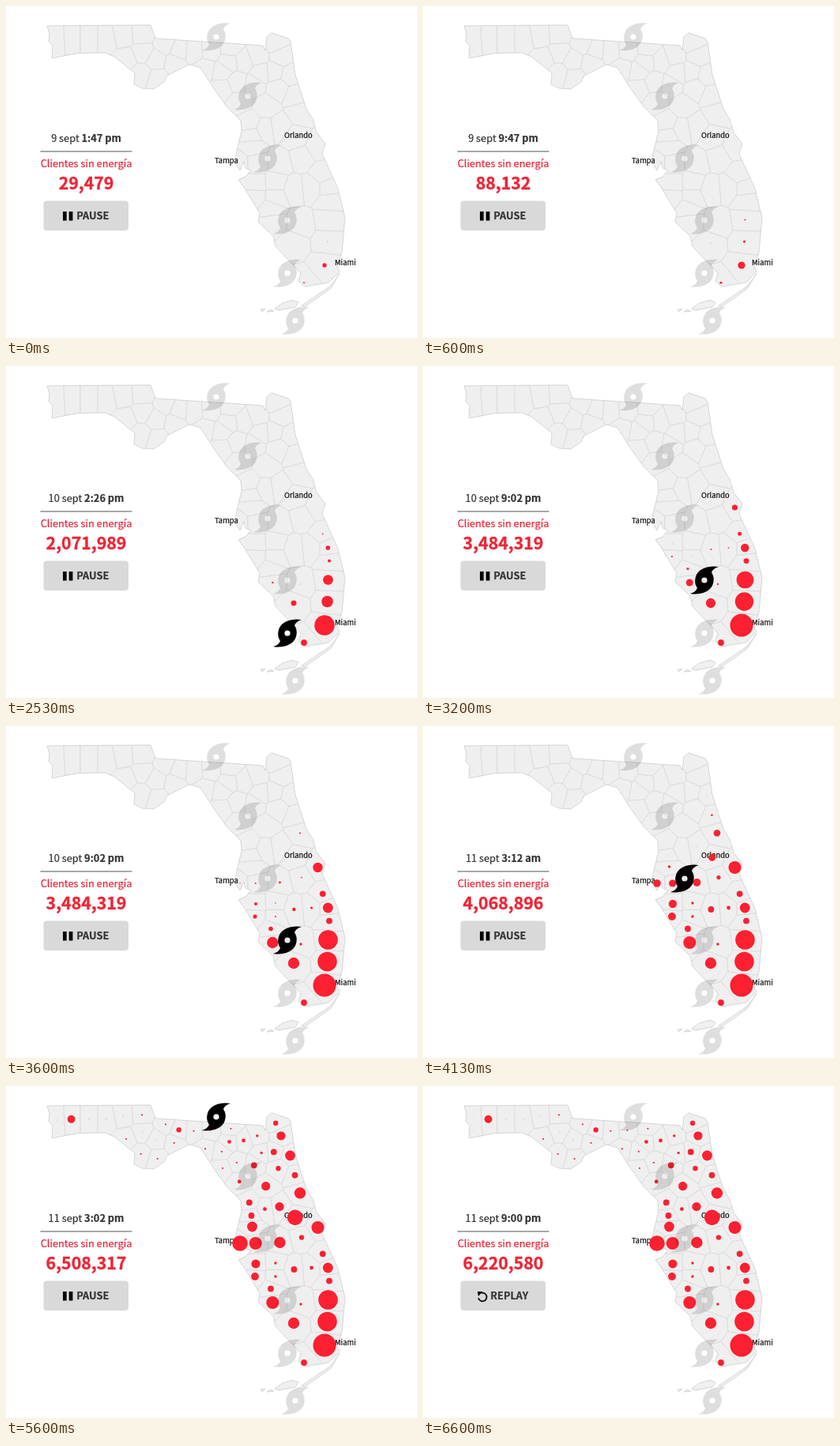
Write an HTML page with a canvas that moves like this. It is 520 px wide and 420 px high and loops after 8330 ms.

```html
<!DOCTYPE html>
<html lang="es">
<head>
<meta charset="utf-8">
<title>Clientes sin energía</title>
<style>
  html, body { margin: 0; width: 100%; height: 100%; overflow: hidden; background: #fff; }
  canvas { display: block; }
</style>
</head>
<body>
<canvas id="stage" width="520" height="420"></canvas>
<script>
const WIDTH = 520, HEIGHT = 420;
const ctx = document.getElementById('stage').getContext('2d');
const SANS = '"Noto Sans CJK JP", "Noto Sans CJK SC", "Noto Sans CJK", "Open Sans", sans-serif';
const DOT_RED = '#fc2030', TEXT_RED = '#ee2435', DARK = '#333';

// Time runs in steps of 1/15 s.
const STEPS_PER_MS = 15 / 1000, LOOP_STEPS = 125, MOVE_STEPS = 4;

// Outages begin where exposure passes `front` and peak where it reaches `full`.
const stages = [
  { at: 0,  front: 302, full: 500, day: '9 sept',  hour: '1:47 pm', total: 29479 },
  { at: 6,  front: 290, full: 440, day: '9 sept',  hour: '9:47 pm', total: 88132 },
  { at: 16, front: 280, full: 400, day: '10 sept', hour: '5:47 am', total: 381429 },
  { at: 28, front: 250, full: 350, day: '10 sept', hour: '9:10 am', total: 983206, storm: 0 },
  { at: 38, front: 200, full: 315, day: '10 sept', hour: '2:26 pm', total: 2071989, storm: 1 },
  { at: 48, front: 170, full: 275, day: '10 sept', hour: '9:02 pm', total: 3484319, storm: 2 },
  { at: 58, front: 140, full: 215, day: '11 sept', hour: '3:12 am', total: 4068896, storm: 3 },
  { at: 69, front: -200, full: -100, day: '11 sept', hour: '9:04 am', total: 6210402, storm: 4 },
  { at: 80, front: -200, full: -100, day: '11 sept', hour: '3:02 pm', total: 6508317, storm: 5 },
  { at: 90, front: -200, full: -100, day: '11 sept', hour: '9:00 pm', total: 6220580, done: true }
];

const storms = [[366, 398], [356, 338], [356, 271], [331, 193], [306, 114], [266, 39]];
const cities = [['Orlando', 352, 166.5], ['Tampa', 264, 199.2], ['Miami', 416, 328]];

// County centres grouped by peak radius; the county borders follow from them.
const countyGroups = [
  { peak: 14.5, centres: [[403, 328]] },
  { peak: 12.3, centres: [[406.5, 298], [407.5, 270.5]] },
  { peak: 9.8, centres: [[296, 199], [365.7, 166.4]] },
  { peak: 8, centres: [[394.5, 179], [315.7, 199], [337.3, 274]] },
  { peak: 7.2, centres: [[346.5, 198], [372, 135.5], [364, 300]] },
  { peak: 6.4, centres: [[311.5, 178], [359.5, 88], [407.3, 230]] },
  { peak: 5.6, centres: [[346, 152.6], [328.7, 126.7], [316, 225], [348, 63]] },
  { peak: 4.9, centres: [[315, 241], [82.6, 42]] },
  { peak: 3.9, centres: [[335, 256.5], [364.4, 232], [409, 246.6], [400.7, 212.3], [310.5, 164],
    [307.8, 147.4], [338.8, 83.4], [313.8, 100.3], [377, 350], [365.5, 112.8]] },
  { peak: 3.2, centres: [[374, 191.6], [341.2, 47], [344.5, 104.3], [218.7, 55.5]] },
  { peak: 2.4, centres: [[327.5, 155.7], [300.6, 69], [282.5, 70.6], [295.2, 121], [386.6, 230]] },
  { peak: 1.7, centres: [[341, 241], [341, 224], [373, 276], [323.2, 84.6], [317.8, 63]] },
  { peak: 1.1, centres: [[252, 79.4], [284.5, 54], [237.5, 57], [212.6, 72], [202, 48.5], [170.6, 86],
    [191.7, 92], [274, 104], [292, 97], [258.5, 56], [273, 83], [172, 36.6], [152, 67]] },
  { peak: 0.4, centres: [[190, 68], [173, 58.6], [65, 43], [105, 42], [127, 42], [148, 38]] }
];
const counties = countyGroups.flatMap(({ peak, centres }) =>
  centres.map(([x, y]) => ({ x, y, peak, exposure: exposure(x, y) })));

const northBorder = 'M52 25L183 24L189 41L325 50L328 56L330 39L336 34L357 41L360 45';
const eastCoast = 'L366 87L380 130L388 143L393 160L404 174L400 187L420 231L429 268L425 312L419 329L422 336L408 350L378 355';
const westCoast = 'L370 348L373 338L341 304L338 291L319 273L321 262L301 229L294 220L303 216L310 208L303 205' +
  'L301 197L296 208L289 196L298 158L297 145L279 127L262 103L246 78L232 74L204 88L200 96';
const gulfCoast = 'L187 105L172 104L162 99L163 85L137 64L125 59L90 60L58 66L59 50L54 45L55 35Z';
const keys = 'M422 338L411 357L396 368L378 380L374 379L408 356L417 346Z' +
  'M340 383L349 376L363 372L370 375L366 381L345 385ZM330 387L334 384L339 386ZM322 384L328 383L324 387Z';
const land = new Path2D(northBorder + eastCoast + westCoast + gulfCoast + keys);
const borders = new Path2D();
counties.forEach(addBorder);

const stormShape = new Path2D(
  'M18 -17C6 -19 -6 -15 -10 -7C-13 0 -12 5 -9 10C-11 14 -14 16 -18 17' +
  'C-6 19 6 15 10 7C13 0 12 -5 9 -10C11 -14 14 -16 18 -17Z' +
  'M3.6 0A3.6 3.6 0 1 0 -3.6 0A3.6 3.6 0 1 0 3.6 0Z');

function clamp01(v) { return Math.max(0, Math.min(1, v)); }
function mix(a, b, k) { return a + (b - a) * k; }
function easeInOut(k) { return k < 0.5 ? 4 * k ** 3 : 1 - 4 * (1 - k) ** 3; }

// The storm comes from the south and is felt first on the Atlantic side.
function exposure(x, y) {
  const coastX = 360 + 0.36 * (y - 65);
  return y + 0.3 * (x - 370) + 80 * clamp01(1 - (coastX - x) / 35);
}

// Keeps the part of a polygon that is nearer to a than to b.
function nearerPart(polygon, a, b) {
  const dx = b.x - a.x, dy = b.y - a.y;
  const side = ([x, y]) => (x - (a.x + b.x) / 2) * dx + (y - (a.y + b.y) / 2) * dy;
  return polygon.flatMap((p, i) => {
    const q = polygon[(i + 1) % polygon.length];
    const sp = side(p), sq = side(q), kept = sp <= 0 ? [p] : [];
    if (sp * sq < 0) {
      const k = sp / (sp - sq);
      kept.push([mix(p[0], q[0], k), mix(p[1], q[1], k)]);
    }
    return kept;
  });
}

function addBorder(county) {
  let cell = [[0, 0], [WIDTH, 0], [WIDTH, HEIGHT], [0, HEIGHT]];
  for (const other of counties) {
    if (other !== county) cell = nearerPart(cell, county, other);
  }
  cell.forEach(([x, y], i) => i ? borders.lineTo(x, y) : borders.moveTo(x, y));
  borders.closePath();
}

// A hairline outline gives the text its slightly heavier look.
function write(text, x, y, size, color, weight = 400, align = 'left') {
  ctx.font = `${weight} ${size}px ${SANS}`;
  ctx.textAlign = align;
  ctx.fillStyle = ctx.strokeStyle = color;
  ctx.lineWidth = size / 60;
  ctx.fillText(text, x, y);
  ctx.strokeText(text, x, y);
}

function drawMap() {
  ctx.lineJoin = 'round';
  ctx.fillStyle = '#efefef';
  ctx.fill(land);
  ctx.save();
  ctx.clip(land);
  ctx.lineWidth = 0.4;
  ctx.strokeStyle = '#d0d0d0';
  ctx.stroke(borders);
  ctx.restore();
  ctx.lineWidth = 0.7;
  ctx.strokeStyle = '#c8c8c8';
  ctx.stroke(land);
  cities.forEach(([name, x, y]) => write(name, x, y, 9.4, '#000'));
}

function drawOutages(from, to, k) {
  const level = (county, { front, full }) => clamp01((county.exposure - front) / (full - front));
  ctx.fillStyle = DOT_RED;
  for (const county of counties) {
    const radius = county.peak * mix(level(county, from), level(county, to), k);
    ctx.beginPath();
    ctx.arc(county.x, county.y, radius, 0, 2 * Math.PI);
    ctx.fill();
  }
}

function drawStorms(active) {
  storms.forEach(([x, y], i) => {
    ctx.save();
    ctx.translate(x, y);
    ctx.fillStyle = i === active ? '#000' : 'rgba(0, 0, 0, 0.13)';
    ctx.fill(stormShape, 'evenodd');
    ctx.restore();
  });
}

function drawDate(day, hour) {
  const size = 12.8, lead = day + ' ';
  ctx.font = `400 ${size}px ${SANS}`;
  const leadWidth = ctx.measureText(lead).width;
  ctx.font = `700 ${size}px ${SANS}`;
  const x = 101.5 - (leadWidth + ctx.measureText(hour).width) / 2;
  write(lead, x, 172, size, DARK);
  write(hour, x + leadWidth, 172, size, DARK, 700);
}

function drawReplayIcon() {
  ctx.fillStyle = ctx.strokeStyle = '#000';
  ctx.lineWidth = 1.8;
  ctx.beginPath();
  ctx.arc(75.3, 267, 5.3, -1.9, 2.9);
  ctx.stroke();
  ctx.fill(new Path2D('M69 260H75.5L70 266Z'));
}

function drawPauseIcon() {
  ctx.fillStyle = '#000';
  ctx.fillRect(72, 260, 4.7, 11.5);
  ctx.fillRect(79.7, 260, 4.7, 11.5);
}

function drawButton(done) {
  ctx.fillStyle = '#d9d9d9';
  ctx.beginPath();
  ctx.roundRect(47.5, 246.5, 107.5, 37.5, 4);
  ctx.fill();
  if (done) drawReplayIcon(); else drawPauseIcon();
  write(done ? 'REPLAY' : 'PAUSE', done ? 85.3 : 89.2, 270, 12.8, DARK, 700);
}

function drawPanel({ day, hour, total, done }) {
  drawDate(day, hour);
  ctx.fillStyle = '#555';
  ctx.fillRect(43.5, 183.5, 116, 1);
  write('Clientes sin energía', 101.5, 204, 12.8, TEXT_RED, 400, 'center');
  write(total.toLocaleString('en-US'), 101.5, 232, 21.3, TEXT_RED, 700, 'center');
  drawButton(done);
}

function draw(step) {
  const index = stages.findLastIndex(s => s.at <= step);
  const stage = stages[index];
  const previous = stages[Math.max(0, index - 1)];
  const k = easeInOut(clamp01((step - stage.at + 0.5) / MOVE_STEPS));
  ctx.fillStyle = '#fff';
  ctx.fillRect(0, 0, WIDTH, HEIGHT);
  drawMap();
  drawOutages(previous, stage, k);
  drawStorms(stage.storm);
  drawPanel(stage);
}

const start = performance.now();
function tick() {
  const elapsed = performance.now() - start;
  draw(Math.floor(elapsed * STEPS_PER_MS + 0.05) % LOOP_STEPS);
  requestAnimationFrame(tick);
}
tick();
</script>
</body>
</html>
```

### WHAT IS EXPECTED
From the records above, pull every line that carries the word "done".

### ANSWER SPACE
  { at: 90, front: -200, full: -100, day: '11 sept', hour: '9:00 pm', total: 6220580, done: true }
function drawButton(done) {
  if (done) drawReplayIcon(); else drawPauseIcon();
  write(done ? 'REPLAY' : 'PAUSE', done ? 85.3 : 89.2, 270, 12.8, DARK, 700);
function drawPanel({ day, hour, total, done }) {
  drawButton(done);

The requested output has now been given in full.